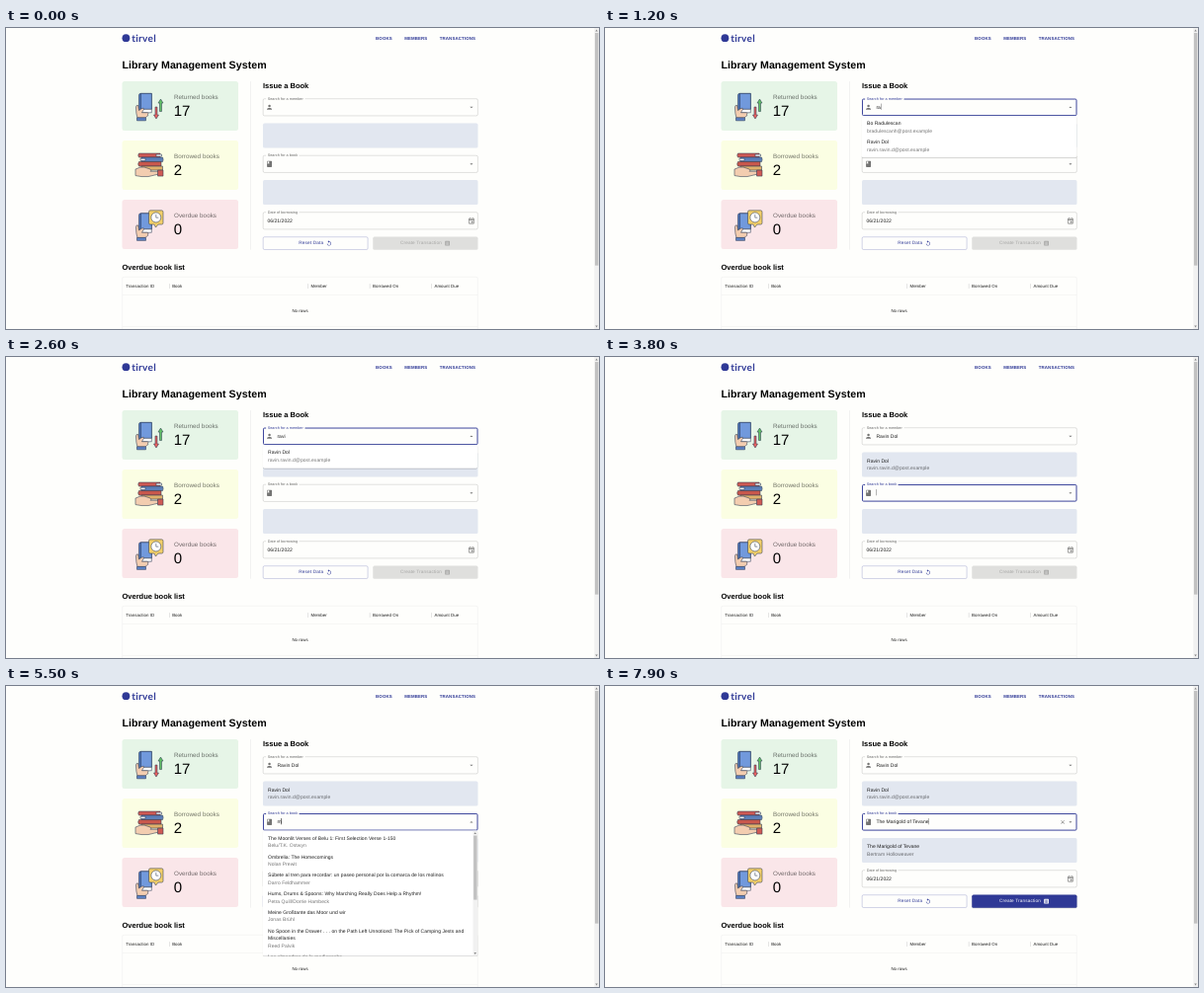
An HTML page that plays this animation: 600x305 px, repeating every 8 s.

```html
<!DOCTYPE html>
<html lang="en">
<head>
<meta charset="utf-8">
<title>Library Management System</title>
<style>
  html, body { margin: 0; width: 100%; height: 100%; overflow: hidden; background: #fefefc; }
  #page {
    position: absolute; left: 0; top: 0; width: 1920px; height: 976px; overflow: hidden;
    transform: scale(.3125); transform-origin: 0 0;
    font: 16px/24px "Liberation Sans", Arial, sans-serif; letter-spacing: .15px; color: #1c1c1c;
    text-rendering: geometricPrecision;
    --blue: #2f3996;
  }
  #page * { box-sizing: border-box; }
  .a, .t, .field, .info, .btn, .stat, .popup { position: absolute; }
  .t { line-height: 0; white-space: nowrap; }
  svg { display: block; fill: currentColor; }
  .nav { top: 34px; font-size: 14px; font-weight: bold; letter-spacing: .4px; color: var(--blue); }
  .h { font-size: 24px; font-weight: bold; letter-spacing: 0; color: #000; }

  .stat { left: 376px; width: 376px; height: 160px; border-radius: 8px; }
  .stat svg { position: absolute; left: 40px; top: 32px; width: 102.4px; height: 102.4px; stroke: #2b3752; stroke-width: .55; stroke-linejoin: round; }
  .stat .name { left: 168px; top: 52px; font-size: 20px; color: #0000008c; }
  .stat .num { left: 167px; top: 96px; font-size: 48px; letter-spacing: 0; color: #000; }

  .field { left: 832px; width: 696px; height: 56px; border: 1px solid #00000060; border-radius: 5px; }
  .field.hover { border-color: #000000de; }
  .field.focus { border: 3px solid var(--blue); }
  .field > * { position: absolute; }
  .field label { left: 9px; top: -7px; padding: 0 5px; font-size: 12px; line-height: 13px; background: #fefefc; color: #0009; white-space: nowrap; }
  .field.focus label { color: var(--blue); }
  .field.focus > * { margin: -2px; }
  .field svg { top: 15px; color: #0000008a; width: 24px; height: 24px; }
  .lead { left: 8px; }
  .value { left: 45px; top: 15px; white-space: pre; }
  .value i { display: inline-block; width: 1.2px; height: 20px; margin-right: -1.2px; vertical-align: -4px; background: #111; visibility: hidden; }
  .value.blink i { visibility: visible; }
  .arrow { left: 662px; }
  .open .arrow { transform: rotate(180deg); }
  .field .clear { left: 639px; top: 17px; width: 20px; height: 20px; visibility: hidden; }
  .chosen.focus .clear { visibility: visible; }

  .info { left: 832px; width: 696px; height: 80px; padding: 16px; border-radius: 5px; background: #e2e7f0; }
  small { display: block; font-size: 16px; color: #0000008c; }

  .btn { top: 677px; width: 340px; height: 42px; border-radius: 5px; display: flex; align-items: center; justify-content: center; gap: 8px; font-size: 15px; letter-spacing: .43px; }
  .btn svg { width: 20px; height: 20px; }
  #reset { left: 832px; color: var(--blue); border: 1px solid #2f3996b0; }
  #create { left: 1188px; background: #0000001f; color: #00000042; }
  #create.on { background: var(--blue); color: #fff; box-shadow: 0 3px 1px -2px #0003, 0 2px 2px #0002, 0 1px 5px #0002; }

  .popup { left: 832px; width: 695px; max-height: 406px; padding: 8px 0; overflow: hidden; border-radius: 5px; background: #fff;
    box-shadow: 0 2px 1px -1px #0003, 0 1px 1px #0002, 0 1px 3px #0002; }
  .popup div { padding: 6px 16px; }
  .popup.scroll { padding-right: 15px; }
  .bar { position: absolute; right: 0; top: 0; width: 15px; height: 100%; background: #f1f1f1; }
  .bar::before, .bar::after { content: ""; position: absolute; left: 3px; border: 4.5px solid transparent; }
  .bar::before { top: 1px; border-bottom: 6px solid #888; }
  .bar::after { bottom: 1px; border-top: 6px solid #888; }
  .bar b { position: absolute; left: 2px; right: 2px; top: 16px; background: #c1c1c1; }

  .table { left: 376px; top: 807px; width: 1152px; height: 220px; border: 1px solid #e0e0e0; border-radius: 5px; font-size: 14px; }
  .table .t { top: 29px; }
  .table .t::before { content: ""; position: absolute; left: -10px; top: -8px; width: 2px; height: 16px; background: #d6d6d6; }
  .table .t:first-child::before, .table .none::before { display: none; }
  .rule { left: 0; width: 100%; height: 1px; background: #e0e0e0; }
</style>
</head>
<body>
<div id="page">
  <div class="a" style="left:376px;top:20px;width:25px;height:25px;border-radius:50%;background:var(--blue)"></div>
  <div class="t" style="left:407px;top:33px;font:bold 32px/0 Lato,sans-serif;letter-spacing:1px;color:var(--blue)">tirvel</div>
  <div class="t nav" style="left:1197px">BOOKS</div>
  <div class="t nav" style="left:1290px">MEMBERS</div>
  <div class="t nav" style="left:1404px">TRANSACTIONS</div>

  <div class="t h" style="left:376px;top:119px;font-size:34px;letter-spacing:.2px">Library Management System</div>
  <div class="t h" style="left:832px;top:189px">Issue a Book</div>
  <div class="t h" style="left:376px;top:776px">Overdue book list</div>
  <div class="a" style="left:791px;top:173px;width:1px;height:546px;background:#d8d8d8"></div>

  <svg width="0" height="0" style="position:absolute">
    <defs>
      <g id="held">
        <path fill="#4a74bd" d="M4.500 4Q4.500 2.300 6.200 2.300H17.300V18.300H6.200Q4.500 18.300 4.500 20Z"/>
        <path fill="#7199dc" d="M6.500 2.300H17.300V18.300H6.500Z"/>
        <path fill="#fff" d="M17.300 18.300H6.200Q4.500 18.300 4.500 20T6.200 21.700H17.300Z"/>
        <path fill="#f3cdb0" d="M1.500 16Q1.800 13.500 3.800 14.500L4.500 19.500 7.500 17.500Q9.800 16.500 9.500 18.300L7.500 21.700H13Q15 22.200 13.500 23.500 14.500 25 12.500 25.500L11 27H3Q1.500 23 1.500 16Z"/>
        <path fill="#5d83c6" d="M2.500 26.800H11.500V29.800H2.500Z"/>
      </g>
    </defs>
  </svg>

  <div class="stat" style="top:173px;background:#e6f5e7">
    <svg viewBox="0 0 32 32">
      <use href="#held"/>
      <path fill="#62c466" d="M26.500 8 29 12H27.500V20.500H25.500V12H24Z"/>
      <path fill="#e8605f" d="M22 28 19.500 24H21V16H23V24H24.500Z"/>
    </svg>
    <div class="t name">Returned books</div><div class="t num">17</div>
  </div>
  <div class="stat" style="top:365px;background:#fbfee3">
    <svg viewBox="0 0 32 32">
      <path fill="#cf5a54" d="M4.500 3H26V7H4.500Q3 5 4.500 3Z"/>
      <path fill="#fff" d="M22 4H27.500V6H22Z"/>
      <path fill="#5c7fb8" d="M7 7H28.500Q29.700 9.200 28.500 11.500H7Z"/>
      <path fill="#fff" d="M6 8.200H11V10.300H6Z"/>
      <path fill="#c9584c" d="M4.500 11.500H27V16H4.500Q3 13.700 4.500 11.500Z"/>
      <path fill="#e0b06a" d="M7 16H28.500V20H7Z"/>
      <path fill="#f3cdb0" d="M1 19 6 17H10L16 19Q18 20.200 16 21.200H26Q28.500 22.200 26.500 23.500L14 26.500H7L1 25.500Z"/>
      <path fill="#cf5a54" d="M23.500 20H29V26H23.500Z"/>
    </svg>
    <div class="t name">Borrowed books</div><div class="t num">2</div>
  </div>
  <div class="stat" style="top:557px;background:#fae6e9">
    <svg viewBox="0 0 32 32">
      <use href="#held" y="1.500"/>
      <path fill="#f2cf69" d="M16 .8H27.500Q29 .8 29 2.300V13.500Q29 15 27.500 15H24L21.500 18 20 15H16Q14.500 15 14.500 13.500V2.300Q14.500 .8 16 .8Z"/>
      <circle cx="21.800" cy="7.900" r="5" fill="#fff"/>
      <path fill="none" d="M21.800 4.800V8.100H24.300"/>
    </svg>
    <div class="t name">Overdue books</div><div class="t num">0</div>
  </div>

  <div class="info" id="memberInfo" style="top:309px"></div>
  <div class="info" id="bookInfo" style="top:493px"></div>
  <div class="field" id="member" style="top:229px"></div>
  <div class="field" id="book" style="top:413px"></div>
  <div class="field" style="top:597px">
    <label>Date of borrowing</label>
    <span class="value" style="left:13px">06/21/2022</span>
    <svg style="left:662px" viewBox="0 0 24 24"><path d="M19 4h-1V2h-2v2H8V2H6v2H5c-1.100 0-2 .9-2 2v14c0 1.100.9 2 2 2h14c1.100 0 2-.9 2-2V6c0-1.100-.9-2-2-2zm0 16H5V10h14zm0-12H5V6h14zm-7 5h5v5h-5z"/></svg>
  </div>
  <div class="btn" id="reset">Reset Data
    <svg viewBox="0 0 24 24"><path d="M12 5V1L7 6l5 5V7a6 6 0 1 1-6 6H4a8 8 0 1 0 8-8z"/></svg>
  </div>
  <div class="btn" id="create">Create Transaction
    <svg viewBox="0 0 24 24"><path fill-rule="evenodd" d="M19 3H5a2 2 0 0 0-2 2v14a2 2 0 0 0 2 2h14a2 2 0 0 0 2-2V5a2 2 0 0 0-2-2zM7 7h10v2H7zm0 4h10v2H7zm0 4h10v2H7z"/></svg>
  </div>

  <div class="a table">
    <div class="t" style="left:11px">Transaction ID</div>
    <div class="t" style="left:161px">Book</div>
    <div class="t" style="left:610px">Member</div>
    <div class="t" style="left:810px">Borrowed On</div>
    <div class="t" style="left:1010px">Amount Due</div>
    <div class="a rule" style="top:56px"></div>
    <div class="t none" style="left:549px;top:109px">No rows</div>
    <div class="a rule" style="top:160px"></div>
  </div>

  <div class="popup" id="memberList" style="top:285px"></div>
  <div class="popup" id="bookList" style="top:469px"></div>
  <div class="bar"><b style="height:754px"></b></div>
</div>

<script>
const $ = id => document.getElementById(id);

const fields = {
  member: {
    thumb: 30,
    icon: 'M12 12a4 4 0 1 0 0-8 4 4 0 0 0 0 8zm0 2c-2.670 0-8 1.340-8 4v2h16v-2c0-2.660-5.330-4-8-4z',
    options: [
      ['Lew Harkavey', 'lharkaveyc@post.example'],
      ['Rosetta Plumb', 'rplumb4@ko.example'],
      ['Clementa Farrowdale', 'cfarrowdalee@kit.example'],
      ['Tobin Hessel', 'thesself@harbour.example'],
      ['Lena Portobelli', 'lportobellig@ray.example'],
      ['Bo Radulescan', 'bradulescanh@post.example'],
      ['Selina Dorvat', 'sdorvat2@kit.example'],
      ['Ravin Dol', 'ravin.ravin.d@post.example']
    ]
  },
  book: {
    thumb: 208,
    icon: 'M18 2H6c-1.100 0-2 .9-2 2v16c0 1.100.9 2 2 2h12c1.100 0 2-.9 2-2V4c0-1.100-.9-2-2-2zM6 4h5v8l-2.500-1.500L6 12z',
    options: [
      ['The Moonlit Verses of Belu 1: First Selection Verse 1-150', 'Belu/T.K. Ostwyn'],
      ['Ombrelia: The Homecomings', 'Nolan Prewit'],
      ['Súbete al tren para recordar: un paseo personal por la comarca de los molinos', 'Darro Feldhammer'],
      ['Hums, Drums & Spoons: Why Marching Really Does Help a Rhythm!', 'Petra Quill/Dorrie Hambeck'],
      ['Meine Großtante das Moor und wir', 'Jonas Brühl'],
      ['No Spoon in the Drawer . . . on the Path Left Unnoticed: The Pick of Camping Jests and Miscellanies', 'Reed Palvik'],
      ['Los almendros de la medianoche', 'Ines Carvalda'],
      ['The Marigold of Tevane', 'Bertram Holloweaver'],
      ['Marble Weather', 'Odile Fenwarth'],
      ['Summary of a Marsh', 'Tessa Lindqvar'],
      ['The Long Market Day', 'Hugo Pellam']
    ]
  }
};

// [start in ms, changed properties]
const steps = [
  [0, { hover: '', focus: '', open: '', caret: false, member: '', book: '', chosen: '' }],
  [100, { hover: 'member' }],
  [400, { focus: 'member', open: 'member', caret: true }],
  [800, { caret: false }],
  [1100, { caret: true, member: 'r' }],
  [1200, { member: 'ra' }],
  [1300, { member: 'rav' }],
  [1700, { member: 'ravi' }],
  [2200, { caret: false }],
  [2800, { caret: true }],
  [3200, { open: '', member: 'Ravin Dol', chosen: 'member' }],
  [3400, { hover: 'book' }],
  [3800, { focus: 'book' }],
  [4300, { caret: false }],
  [5000, { caret: true }],
  [5500, { book: 'm', open: 'book' }],
  [5600, { book: 'ma' }],
  [5800, { book: 'mar' }],
  [6300, { book: 'marig' }],
  [7000, { caret: false }],
  [7600, { caret: true }],
  [7800, { open: '', book: 'The Marigold of Tevane', chosen: 'member book' }]
];

const icon = (cls, d) => `<svg class="${cls}" viewBox="0 0 24 24"><path d="${d}"/></svg>`;
const lines = ([name, note]) => `${name.replace('&', '&amp;')}<small>${note}</small>`;

for (const [id, f] of Object.entries(fields)) {
  $(id).innerHTML = `<label>Search for a ${id}</label>` + icon('lead', f.icon) +
    '<span class="value"><span></span><i></i></span>' +
    icon('clear', 'M19 6.400 17.600 5 12 10.600 6.400 5 5 6.400 10.600 12 5 17.600 6.400 19 12 13.400 17.600 19 19 17.600 13.400 12z') +
    icon('arrow', 'M7 10l5 5 5-5z');
}

function drawField(id, s) {
  const { options, thumb } = fields[id];
  const el = $(id), list = $(id + 'List'), value = el.querySelector('.value');
  const focus = s.focus === id, open = s.open === id, chosen = s.chosen.includes(id);
  el.classList.toggle('hover', s.hover === id);
  el.classList.toggle('focus', focus);
  el.classList.toggle('open', open);
  el.classList.toggle('chosen', chosen);
  value.classList.toggle('blink', focus && s.caret);
  value.firstChild.textContent = s[id];
  $(id + 'Info').innerHTML = chosen ? lines(options.find(o => o[0] === s[id])) : '';
  list.style.display = open ? 'block' : 'none';
  if (!open) return;
  const hits = options.filter(o => o[0].toLowerCase().includes(s[id]));
  const scroll = hits.length > 6;
  list.classList.toggle('scroll', scroll);
  list.innerHTML = hits.map(o => `<div>${lines(o)}</div>`).join('') +
    (scroll ? `<span class="bar"><b style="height:${thumb}px"></b></span>` : '');
}

const start = performance.now();
let shown = 0;

function frame() {
  const t = (performance.now() - start) % 8000;
  const past = steps.filter(step => step[0] <= t);
  if (past.length !== shown) {
    shown = past.length;
    const s = Object.assign({}, ...past.map(step => step[1]));
    drawField('member', s);
    drawField('book', s);
    $('create').classList.toggle('on', s.chosen.includes('book'));
  }
  requestAnimationFrame(frame);
}
frame();
</script>
</body>
</html>
```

● **TO DO**: Look through the data above. Each line containing the word "classList" needs to be copied.

● **RESULT OF THIS EXERCISE**:
  el.classList.toggle('hover', s.hover === id);
  el.classList.toggle('focus', focus);
  el.classList.toggle('open', open);
  el.classList.toggle('chosen', chosen);
  value.classList.toggle('blink', focus && s.caret);
  list.classList.toggle('scroll', scroll);
    $('create').classList.toggle('on', s.chosen.includes('book'));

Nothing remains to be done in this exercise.